It is relatively complex to specify the lifetime of a fluorescent lamp, because it depends on several variables and can be defined in different ways. Contrary to other light sources they do not always reach an abrupt failure point, but gradually lose their initial performance as they age. Often the light output may decrease so much that the tube is considered useless and must be replaced even though it is still producing some light. The useful lifetime of linear fluorescent lamps can vary from 6,000 hours to 60,000 hours depending on its construction, the operating conditions and type of control circuit.
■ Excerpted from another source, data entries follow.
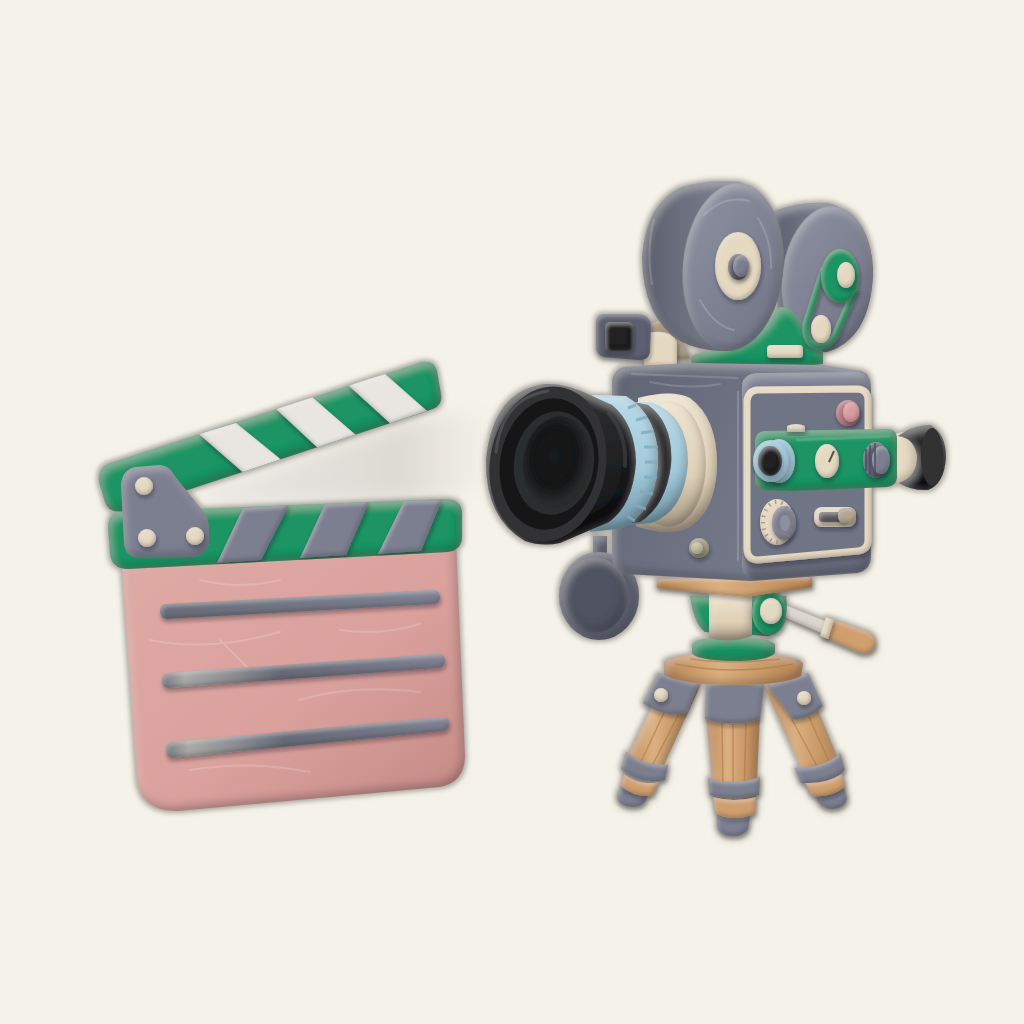
<!DOCTYPE html>
<html lang="en">
<head>
<meta charset="utf-8">
<title>Clay clapperboard and film camera</title>
<style>
:root{--paper:#f5f2e9;--green:#1f9464;--green-dark:#0f6b47;--slate:#7b7f90;--slate-dark:#5b5f70;--cream:#e6d9c2;--white:#e9e6e1;--pink:#d9a09c;--blue:#a4cbdc;--black:#222324;--wood:#cf9f6d}
html,body{margin:0;background:var(--paper);overflow:hidden}
svg{display:block;width:1024px;height:1024px}
.green{fill:var(--green)}.green-dark{fill:var(--green-dark)}
.slate{fill:var(--slate)}.slate-dark{fill:var(--slate-dark)}
.cream{fill:var(--cream)}.white{fill:var(--white)}.pink{fill:var(--pink)}
.blue{fill:var(--blue)}.black{fill:var(--black)}.wood{fill:var(--wood)}
.clay>*{filter:url(#clay)}
.clay-small>*{filter:url(#claySmall)}
.grain{fill:none;stroke:#a97643;stroke-width:1.5;opacity:.55}
.dent{fill:none;stroke:#fff;stroke-width:2;opacity:.16;stroke-linecap:round}
</style>
</head>
<body>
<svg viewBox="0 0 1024 1024" role="img" aria-label="Clay clapperboard beside a clay film camera on a wooden tripod">
<defs>
<filter id="clay" x="-15%" y="-15%" width="130%" height="140%">
<feGaussianBlur in="SourceAlpha" stdDeviation="4" result="soft"/>
<feOffset in="soft" dx="-3" dy="-4" result="up"/>
<feComposite in="SourceAlpha" in2="up" operator="out" result="low"/>
<feFlood flood-color="#1c1822" flood-opacity=".5"/><feComposite in2="low" operator="in" result="shade"/>
<feOffset in="soft" dx="2" dy="4" result="down"/>
<feComposite in="SourceAlpha" in2="down" operator="out" result="high"/>
<feFlood flood-color="#fff" flood-opacity=".28"/><feComposite in2="high" operator="in" result="light"/>
<feMerge><feMergeNode in="SourceGraphic"/><feMergeNode in="light"/><feMergeNode in="shade"/></feMerge>
</filter>
<filter id="claySmall" x="-30%" y="-30%" width="160%" height="170%">
<feGaussianBlur in="SourceAlpha" stdDeviation="2" result="soft"/>
<feOffset in="soft" dx="-1" dy="-2" result="up"/>
<feComposite in="SourceAlpha" in2="up" operator="out" result="low"/>
<feFlood flood-color="#1c1822" flood-opacity=".5"/><feComposite in2="low" operator="in" result="shade"/>
<feOffset in="soft" dx="1" dy="2" result="down"/>
<feComposite in="SourceAlpha" in2="down" operator="out" result="high"/>
<feFlood flood-color="#fff" flood-opacity=".3"/><feComposite in2="high" operator="in" result="light"/>
<feOffset in="soft" dx="1" dy="3" result="cast"/>
<feFlood flood-color="#1c1822" flood-opacity=".4"/><feComposite in2="cast" operator="in" result="drop"/>
<feMerge><feMergeNode in="drop"/><feMergeNode in="SourceGraphic"/><feMergeNode in="light"/><feMergeNode in="shade"/></feMerge>
</filter>
<filter id="halo" x="-10%" y="-10%" width="120%" height="120%">
<feMorphology in="SourceAlpha" operator="dilate" radius="2"/><feGaussianBlur stdDeviation="2.5" result="edge"/>
<feFlood flood-color="#77736c" flood-opacity=".6"/><feComposite in2="edge" operator="in"/>
<feMerge><feMergeNode/><feMergeNode in="SourceGraphic"/></feMerge>
</filter>
<filter id="blur" x="-30%" y="-30%" width="160%" height="160%"><feGaussianBlur stdDeviation="9"/></filter>
<linearGradient id="haze"><stop stop-color="#e9e8e3"/><stop offset=".7" stop-color="#dddad3"/><stop offset="1" stop-color="#e9e6de" stop-opacity=".2"/></linearGradient>
<linearGradient id="board" x2="1" y2="1"><stop stop-color="#dfaaa5"/><stop offset=".55" stop-color="#daa19d"/><stop offset="1" stop-color="#c48985"/></linearGradient>
<linearGradient id="bar"><stop stop-color="#696d7a"/><stop offset="1" stop-color="#7c8090"/></linearGradient>
<linearGradient id="barGlare"><stop stop-color="#777a80"/><stop offset=".08" stop-color="#a9a9a6"/><stop offset=".25" stop-color="#8b8d92"/><stop offset=".42" stop-color="#666a78"/><stop offset="1" stop-color="#7c8090"/></linearGradient>
<linearGradient id="reelSide"><stop stop-color="#5c5f6e"/><stop offset=".5" stop-color="#777a89"/><stop offset="1" stop-color="#6a6d7c"/></linearGradient>
<linearGradient id="reelFace" x2="1" y2="1"><stop stop-color="#8d90a0"/><stop offset="1" stop-color="#717586"/></linearGradient>
<linearGradient id="bodyFront" x2="1" y2=".4"><stop stop-color="#5f6373"/><stop offset="1" stop-color="#7c8091"/></linearGradient>
<linearGradient id="bodySide" x2="0" y2="1"><stop stop-color="#7d8192"/><stop offset="1" stop-color="#656979"/></linearGradient>
<linearGradient id="hood" x2=".3" y2="1"><stop stop-color="#46484a"/><stop offset=".35" stop-color="#2b2c2d"/><stop offset="1" stop-color="#151617"/></linearGradient>
<radialGradient id="glass" cx=".45" cy=".45"><stop stop-color="#1b1c1d"/><stop offset=".6" stop-color="#111213"/><stop offset="1" stop-color="#292a2b"/></radialGradient>
<linearGradient id="ring" x2="0" y2="1"><stop stop-color="#b9dbe8"/><stop offset=".55" stop-color="#a2cadb"/><stop offset="1" stop-color="#6f94a4"/></linearGradient>
<linearGradient id="mount" x2="0" y2="1"><stop stop-color="#efe4d0"/><stop offset=".6" stop-color="#dfd0b6"/><stop offset="1" stop-color="#a89a84"/></linearGradient>
<linearGradient id="timber"><stop stop-color="#ba8754"/><stop offset=".4" stop-color="#dcb080"/><stop offset="1" stop-color="#b78350"/></linearGradient>
<clipPath id="upperArm"><path id="armShape" d="M110 463L422 362Q434 360 437 371L441 394Q443 405 433 409L124 511Q109 514 105 502L99 482Q97 468 110 463Z"/></clipPath>
<clipPath id="lowerArm"><path id="stripShape" d="M121 512L444 499Q461 499 462 512V538Q461 550 448 552L128 569Q112 569 110 554L108 528Q108 513 121 512Z"/></clipPath>
</defs>
<rect width="1024" height="1024" fill="var(--paper)"/>

<path id="gap-haze" d="M200 492L390 428Q440 408 490 415V480L450 498L210 505Z" fill="url(#haze)" filter="url(#blur)"/>

<g id="clapperboard" filter="url(#halo)">
<g class="clay">
<path d="M121 556L456 540L465 757Q464 783 439 787L178 811Q142 812 137 780Z" fill="url(#board)"/>
</g>
<path class="dent" d="M150 640q60 12 130-8M300 700q50-16 120-8M190 770q60-10 120 2M200 580q40 10 80 0M220 640l30 30M340 630q40 6 80-6"/>
<g class="clay-small">
<path d="M166 604L434 590Q440 591 440 597Q440 603 434 604L166 619Q160 618 160 611Q160 605 166 604Z" fill="url(#bar)"/>
<path d="M168 673L438 654Q445 654 445 661Q445 667 438 668L168 688Q162 687 162 681Q162 674 168 673Z" fill="url(#barGlare)"/>
<path d="M172 742L443 717Q449 717 449 723Q449 730 443 731L172 758Q166 757 166 750Q166 743 172 742Z" fill="url(#barGlare)"/>
</g>
<g id="lower-strip" class="clay">
<use href="#stripShape" class="green"/>
</g>
<g clip-path="url(#lowerArm)"><g class="clay-small slate">
<path d="M243 508L289 505L261 560L217 563Z"/>
<path d="M325 504L369 502L346 555L300 558Z"/>
<path d="M404 501L442 500L421 551L378 554Z"/>
</g></g>
<g id="upper-strip" class="clay"><use href="#armShape" class="green"/></g>
<g clip-path="url(#upperArm)"><g class="clay-small white">
<path d="M199 434L236 423L284 462L246 475Z"/>
<path d="M275 408L312 397L357 436L319 449Z"/>
<path d="M348 385L384 373L427 411L391 424Z"/>
</g></g>
<g id="hinge">
<g class="clay"><path class="slate" d="M135 467L160 465Q170 466 174 475L206 515Q210 523 209 543Q207 555 194 557L139 558Q125 557 124 543L121 485Q122 470 135 467Z"/></g>
<g class="clay-small cream"><circle cx="144" cy="486" r="9"/><circle cx="147" cy="538" r="9"/><circle cx="195" cy="536" r="9"/></g>
</g>
</g>

<g id="film-camera" filter="url(#halo)">
<g id="tripod">
<g class="clay">
<path d="M668 674L701 684L660 774L622 768Z" fill="url(#timber)"/>
<path d="M764 686L803 674L842 768L804 775Z" fill="url(#timber)"/>
</g>
<path class="grain" d="M670 700L640 764M684 704L652 766M788 712L818 768M804 706L830 764"/>
<g class="clay-small slate">
<path d="M658 673L699 684L687 713Q664 718 643 703Z"/>
<path d="M767 685L808 673L823 706Q807 721 792 719Z"/>
<path d="M626 752Q644 766 668 765L665 780Q640 785 621 769Z"/>
<path d="M795 768Q824 768 840 753L845 770Q828 785 801 783Z"/>
<path d="M622 784L647 792Q648 806 633 807Q617 806 617 795Z"/>
<path d="M815 793L842 783L847 797Q846 808 832 809Q818 808 815 793Z"/>
</g>
<g class="clay-small wood"><path d="M624 774Q640 786 659 782L652 796Q633 797 621 786Z"/><path d="M805 783Q826 784 842 774L845 787Q831 798 812 796Z"/></g>
<g class="clay-small cream"><circle cx="661" cy="695" r="7"/><circle cx="804" cy="698" r="7"/></g>
<g class="clay"><path d="M706 714H760L756 800Q734 808 714 800Z" fill="url(#timber)"/></g>
<path class="grain" d="M722 722L723 798M733 724V800M746 722L744 798"/>
<g class="clay-small slate">
<path d="M706 684Q734 676 764 684L760 719Q734 728 705 719Z"/>
<path d="M708 778Q734 786 760 777L759 795Q734 802 710 795Z"/>
<path d="M717 814Q734 820 750 814L748 829Q742 837 732 836Q720 836 717 826Z"/>
</g>
<g class="clay-small wood"><path d="M713 797Q734 803 756 797L755 814Q734 822 716 814Z"/></g>
<g class="clay">
<path d="M664 663Q668 653 734 653Q800 654 803 664L801 676Q784 685 734 685Q682 685 664 675Z" fill="url(#timber)"/>
</g>
<path class="grain" d="M675 664q58 12 118 0M690 659q42 6 90 0"/>
</g>

<g id="tripod-head">
<g class="clay-small">
<path d="M783 604L830 623L826 635L780 615Z" fill="#d9d5cc"/>
<path class="wood" d="M829 618L868 632Q878 638 875 647Q870 656 860 653L823 637Z"/>
<path class="cream" d="M826 617L834 620L828 639L820 636Z"/>
</g>
<g class="clay">
<path class="green" d="M690 596H786Q790 632 768 636L705 632Q694 624 690 596Z"/>
<path class="green" d="M692 645Q694 637 734 637Q772 638 775 645V653Q768 661 732 661Q696 660 692 653Z"/>
<path d="M709 594H752V636Q730 644 709 638Z" fill="url(#mount)"/>
</g>
<g class="clay-small"><ellipse class="green" cx="769" cy="612" rx="17" ry="23"/><ellipse class="cream" cx="771" cy="611" rx="11" ry="13"/></g>
<g class="clay-small"><path d="M657 579L812 577V587L746 597L657 588Z" fill="url(#timber)"/></g>
</g>

<g id="lens-cap" class="clay">
<path class="slate-dark" d="M593 536H607V562H593Z"/>
<ellipse class="slate-dark" cx="599" cy="596" rx="40" ry="44"/>
<ellipse cx="595" cy="595" rx="33" ry="38" fill="#505362"/>
</g>

<g id="viewfinder-hood" class="clay-small">
<path d="M640 327L668 318L690 358H642Z" fill="#a9997f"/>
<path class="cream" d="M642 335Q668 326 677 342V366H644Z"/>
<path class="slate-dark" d="M603 314H638Q650 315 651 325L650 352Q648 361 638 360L604 357Q596 355 596 346V322Q597 315 603 314Z"/>
<rect class="black" x="605" y="322" width="28" height="29" rx="5"/>
</g>

<g id="rear-reel">
<g class="clay">
<path d="M772 212Q800 201 828 203Q872 215 873 274Q870 340 826 352H780Z" fill="url(#reelSide)"/>
<ellipse cx="827" cy="279" rx="45" ry="73" transform="rotate(6 827 279)" fill="url(#reelFace)"/>
</g>
</g>
<g id="reel-base" class="clay">
<path class="green" d="M694 355L738 343Q768 330 777 308Q788 304 797 316Q810 344 823 351V364Q790 368 734 366L692 363Q689 358 694 355Z"/>
</g>
<g class="clay-small"><rect class="cream" x="767" y="345" width="36" height="13" rx="4"/></g>
<g id="front-reel">
<g class="clay">
<path d="M682 187Q710 179 739 182Q782 196 784 260Q780 331 735 350Q706 354 680 341Q643 318 642 257Q646 203 682 187Z" fill="url(#reelSide)"/>
<ellipse cx="733" cy="267" rx="50" ry="84" transform="rotate(5 733 267)" fill="url(#reelFace)"/>
</g>
<path class="dent" d="M704 215q20-20 45-14M700 300q14 26 34 30M758 218q14 24 13 50M654 220q-8 30-2 64"/>
<g class="clay-small"><ellipse class="cream" cx="738" cy="266" rx="23" ry="34"/><ellipse class="slate-dark" cx="738" cy="267" rx="10" ry="13"/><ellipse class="slate" cx="741" cy="266" rx="8" ry="11"/></g>
</g>
<g id="belt-drive">
<path d="M824 268L806 324Q804 345 820 346Q831 346 836 333L856 288" fill="none" stroke="var(--green)" stroke-width="7" filter="url(#claySmall)"/>
<g class="clay-small"><ellipse class="green" cx="840" cy="276" rx="19" ry="27"/><ellipse class="cream" cx="846" cy="275" rx="9" ry="13"/><ellipse class="cream" cx="821" cy="329" rx="10" ry="14"/></g>
</g>

<g id="camera-body">
<g class="clay">
<path d="M624 367L690 363L822 365L862 371Q871 375 871 388V558Q870 570 858 573L752 581L626 574Q613 572 612 558V382Q613 370 624 367Z" fill="url(#bodyFront)"/>
<path d="M742 384Q744 374 757 373L858 372Q870 374 870 387V557Q870 570 857 572L756 580Q744 580 742 568Z" fill="url(#bodySide)"/>
</g>
<path class="dent" d="M632 374L738 378M738 392V560M650 382q40 8 70 2"/>
<path d="M757 390L858 389Q868 390 868 400V540Q868 550 858 551L758 560Q748 560 747 550V401Q748 391 757 390Z" fill="#707485" stroke="var(--cream)" stroke-width="7" filter="url(#claySmall)"/>
<g class="clay-small"><circle cx="699" cy="548" r="10" fill="#a3a07f"/><circle cx="697" cy="548" r="6" fill="#c4bd9d"/></g>
</g>

<g id="side-controls">
<g class="clay-small">
<ellipse cx="848" cy="413" rx="12" ry="13" fill="#b97c82"/><ellipse cx="851" cy="412" rx="8" ry="10" fill="#d99ca0"/>
<ellipse class="cream" cx="777" cy="522" rx="17" ry="23"/>
<ellipse class="slate" cx="784" cy="523" rx="12" ry="17"/>
<rect class="cream" x="814" y="507" width="42" height="20" rx="8"/>
<rect x="819" y="512" width="27" height="10" rx="4" fill="#5c5b61"/>
<rect x="838" y="508" width="18" height="15" rx="6" fill="#b4a48d"/>
</g>
<ellipse cx="777" cy="522" rx="14" ry="20" fill="none" stroke="#8a806e" stroke-width="4" stroke-dasharray="1.5 5" opacity=".7"/>
<ellipse cx="785" cy="523" rx="5" ry="8" fill="#8d909e"/>
</g>

<g id="eyepiece">
<g class="clay">
<path class="cream" d="M882 437L908 431Q918 445 917 470L906 483L880 487Z"/>
<path d="M898 436Q913 425 930 425Q946 433 946 458Q944 484 928 490Q912 491 899 483Q918 476 917 455Q914 438 898 436Z" fill="url(#hood)"/>
</g>
<ellipse cx="932" cy="457" rx="11" ry="29" fill="#303132"/>
<g class="clay">
<path class="green" d="M764 431L888 429Q897 430 897 438V478Q896 486 887 487L792 491L765 490Q755 489 755 480V440Q756 432 764 431Z"/>
</g>
<path d="M796 440L890 436" stroke="#58b68c" stroke-width="3" opacity=".6"/>
<g class="clay-small">
<ellipse class="blue" cx="779" cy="461" rx="16" ry="22"/><ellipse class="blue" cx="771" cy="461" rx="18" ry="21"/><ellipse class="black" cx="770" cy="461" rx="12" ry="15"/>
<path class="cream" d="M787 426Q796 422 805 426V432H787Z"/>
<ellipse class="cream" cx="827" cy="461" rx="12" ry="17"/>
<ellipse class="slate-dark" cx="876" cy="460" rx="13" ry="18"/><ellipse class="slate" cx="881" cy="460" rx="9" ry="14"/>
</g>
<path d="M829 462L834 451" stroke="#5c5348" stroke-width="2"/>
<path d="M866 449v22M870 445v30M875 443v34" stroke="#4b4f60" stroke-width="1.5"/>
</g>

<g id="lens">
<g class="clay">
<path d="M638 398Q672 389 690 398Q717 418 717 464Q716 515 684 530Q660 535 636 526Z" fill="url(#mount)"/>
<ellipse cx="668" cy="464" rx="38" ry="63" fill="url(#mount)"/>
<path d="M622 402L650 402Q689 415 688 464Q684 512 651 523L620 526Z" fill="url(#ring)"/>
<path d="M633 402L648 405Q674 424 671 465Q666 506 640 522L622 524Q655 500 657 463Q657 424 633 402Z" fill="url(#hood)"/>
<path d="M592 395L626 396Q659 415 658 464Q655 511 623 528L590 532Z" fill="url(#ring)"/>
</g>
<path d="M628 408l8-3M636 420l11-3M641 433l13-2M644 447h14M645 462h13M644 477l13 1M640 491l13 3M635 505l11 4M627 516l8 5" stroke="#7fabc0" stroke-width="3" opacity=".8"/>
<g class="clay">
<path d="M546 384Q566 383 592 396L612 405Q635 424 636 462Q633 505 609 522L560 543Q542 547 525 541Q485 518 486 460Q493 390 546 384Z" fill="url(#hood)"/>
</g>
<ellipse cx="548" cy="464" rx="58" ry="78" transform="rotate(9 548 464)" fill="#323334"/>
<ellipse cx="549" cy="464" rx="49" ry="66" transform="rotate(9 549 464)" fill="#171819"/>
<ellipse cx="554" cy="463" rx="40" ry="52" transform="rotate(9 554 463)" fill="#2c2d2e"/>
<ellipse cx="557" cy="462" rx="34" ry="46" transform="rotate(9 557 462)" fill="url(#glass)"/>
<path d="M496 452Q502 398 548 391" fill="none" stroke="#66686a" stroke-width="3" opacity=".5" stroke-linecap="round"/>
<path d="M609 414Q627 434 625 466" fill="none" stroke="#5a5c5e" stroke-width="4" opacity=".4" stroke-linecap="round"/>
</g>
</g>
</svg>
</body>
</html>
There are two key mechanisms which determine the life of a fluorescent tube. The first is a question of mortality and relates simply to exhaustion of the electrodes at the tube ends. When this point is reached the lamp will fail to start. Lamps do not all reach this point at the same time - minute variations in manufacture lead to some achieving a longer or shorter life than others. The useful lifetime is expressed in terms of a mortality curve, which illustrates the percent surviving lamps as a function of burning hours. This is illustrated for Halophosphate and Triphosphor T8 in the diagram below. The rated lifetime is usually given as when 50% of the tubes can be expected to have failed.
The second measure of lamp life is that of lumen depreciation. This is quite rapid for the older halophosphate coatings, whereas modern Triphosphor materials achieve an admirable lumen maintenance. End of life is generally specified when the luminous flux has dropped below 70% of the original value.